Letter: ‘Thank You’ from God’s Acre Christmas Caroling Committee

While the carols and the Christmas Eve gathering remained the same, this year marked a changing of the guard in terms of leadership for the annual God’s Acre Christmas Caroling. 

A century ago, when John E. Hersam, then publisher of the New Canaan Advertiser, along with other members of the Town Band, invited friends and neighbors to God’s Acre for Christmas Eve Caroling, he likely had no idea he was helping to launch one of the quintessential New Canaan traditions. Thus, at the start of this year’s Carol Singing, it was fitting that V. Donald Hersam, and the entire Hersam family, was publicly thanked for their 100 year stewardship of this wonderful community event. 

With the sale of the Advertiser to Hearst last fall, the Hersams have transitioned stewardship of this annual event to a new God’s Acre Christmas Caroling Committee. We are each honored to help carry on this amazing tradition. 

Even though this is a free event open to all, there are annual costs associated with hosting it. This year we want to thank Tim Brown, from Brown Thayer Shedd Insurance, for stepping forward to underwrite construction of the bandstand and Rand Insurance for underwriting the cost of the song sheets provided that evening. We thank each individual and local family who sent in donations to help defray the costs.

Group Works To Continue Christmas Eve Caroling at God’s Acre

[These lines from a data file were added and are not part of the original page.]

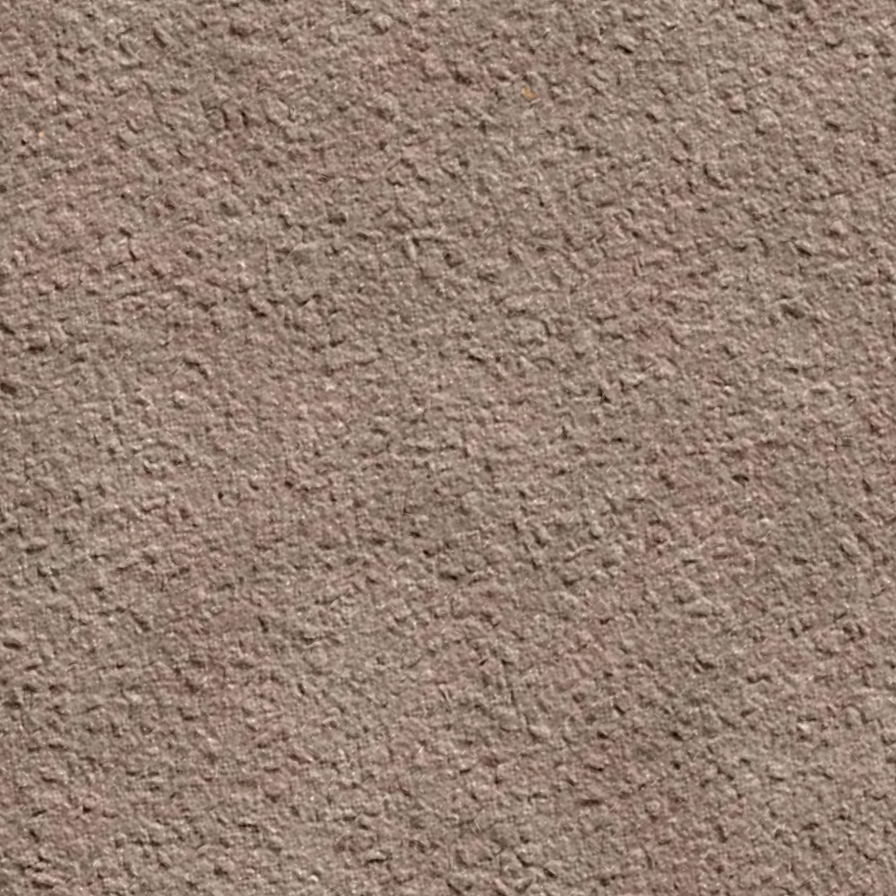
Give the GLSL for this texture, as a WebGL 1 fragment shader.

```glsl
precision highp float;
// Rough pebble-dash wall: scattered half-buried stones and grit form a height
// field, which is lit from the upper right by comparing heights along the light.
// Patchy pink and grey tints and fine mineral specks colour the result.

uniform vec2 u_resolution;

float hash(vec2 p) {
  return fract(sin(dot(p, vec2(127.1, 311.7))) * 43758.5453);
}

vec2 hash2(vec2 p) {
  return vec2(hash(p), hash(p + 19.37));
}

// Value noise on a tilted grid, so that no rows or columns show
float noise(vec2 p) {
  p = mat2(0.8, 0.6, -0.6, 0.8) * p;
  vec2 cell = floor(p), f = fract(p);
  f = f * f * (3.0 - 2.0 * f);
  return mix(mix(hash(cell), hash(cell + vec2(1.0, 0.0)), f.x),
             mix(hash(cell + vec2(0.0, 1.0)), hash(cell + 1.0), f.x), f.y);
}

// One layer of jittered, rotated oval stones: x = height, y = stone id
vec2 stones(vec2 p, float seed) {
  p = mat2(0.92, -0.39, 0.39, 0.92) * p;
  vec2 base = floor(p), top = vec2(0.0, 0.5);
  for (int j = -1; j <= 1; j++) {
    for (int i = -1; i <= 1; i++) {
      vec2 cell = base + vec2(float(i), float(j));
      vec2 place = hash2(cell + seed), shape = hash2(cell + seed + 57.3);
      vec2 d = p - cell - 0.5 - 0.8 * (place - 0.5);
      float angle = 2.6 * (shape.x - 0.5) - 0.5;
      float c = cos(angle), s = sin(angle);
      d = vec2(c * d.x + s * d.y, c * d.y - s * d.x);
      d.y *= 1.1 + 0.7 * place.x;
      float radius = mix(0.35, 0.7, shape.y);
      float dome = 1.0 - smoothstep(0.25, 1.0, length(d) / radius);
      float height = dome * mix(0.3, 1.0, place.y);
      if (height > top.x) top = vec2(height, fract(shape.x * 13.0 + place.y));
    }
  }
  return top;
}

// Large stones over small ones, outlines roughened by a warp
vec2 relief(vec2 p) {
  vec2 warp = vec2(noise(p * 85.0), noise(p * 85.0 + 41.0)) - 0.5;
  p += 0.011 * warp;
  vec2 large = stones(p * 34.0, 3.0);
  vec2 small = stones(p * 60.0 + 7.0, 71.0) * vec2(0.65, 1.0);
  vec2 top = small;
  if (large.x > small.x) top = large;
  top.x += 0.35 * noise(p * 110.0);
  return top;
}

float grit(vec2 p) {
  return 0.5 * noise(p * 150.0) + 0.5 * noise(p * 260.0 + 13.0);
}

void main() {
  vec2 p = gl_FragCoord.xy / min(u_resolution.x, u_resolution.y);
  vec2 light = normalize(vec2(0.45, 0.9));

  // Slopes facing the light brighten; those facing away fall into shade
  vec2 here = relief(p);
  float slope = here.x - relief(p + light * 0.005).x;
  float blocked = relief(p + light * 0.009).x - here.x;
  float tone = 0.23 * clamp(slope, -0.8, 0.5);
  tone -= 0.13 * smoothstep(0.2, 0.8, blocked);

  // Sandy grit between and upon the stones
  tone += 0.32 * (grit(p) - grit(p + light * 0.0035));
  tone += 0.16 * (noise(p * 290.0 + 31.0) - 0.5);
  tone += 0.16 * smoothstep(0.78, 1.0, noise(p * 200.0 + 87.0));

  // Broad weathering and each stone's own shade
  float patches = noise(p * 8.0) + 0.9 * noise(p * 21.0 + 5.0) - 0.95;
  float onStone = smoothstep(0.3, 0.6, here.x);
  tone += 0.05 * patches + 0.08 * onStone * (here.y - 0.5);

  vec3 color = vec3(0.592, 0.508, 0.456) + tone;
  float pink = 0.7 * noise(p * 9.0 + 23.0) + noise(p * 48.0 + 61.0) - 0.85;
  color += pink * vec3(0.020, -0.013, -0.009);

  // A rare ochre pebble
  color += onStone * step(0.9985, here.y) * vec3(0.05, -0.01, -0.09);

  gl_FragColor = vec4(clamp(color, 0.0, 1.0), 1.0);
}
```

A group of local volunteers have formed a new entity to ensure that a beloved New Canaan tradition, long supported by some of the town’s most generous individuals and families, continues in perpetuity. Though it may appear to spring up spontaneously from the patch of ground on which New Canaan was founded, the cherished Christmas Eve caroling at God’s Acre is in fact the result of multiple coordinated steps and support from families such as the Hersams and Karls, and residents such as Steve Benko, officials say. With the sale in October of Hersam Acorn Newspapers Inc. to Hearst, the multiple “moving parts” overseen for decades by the former New Canaan Advertiser publishers—getting lights on the tree, printing 2,000 songsheets, setting up barricades and the bandstand and making arrangements for the New Canaan Town Band as well as coordinating with groups such as the Congregational Church of New Canaan, New Canaan Police Department and Department of Public Works—all must fall to new people. Enter Benko, Tucker Murphy, Tom Stadler, Steve Karl, Leo Karl III and Scott Gress. Following multiple multi-hour meetings in recent days, they formed the God’s Acre Caroling Foundation, established to collect donations and ensure that the century-old traditional can continue (see mailing info below).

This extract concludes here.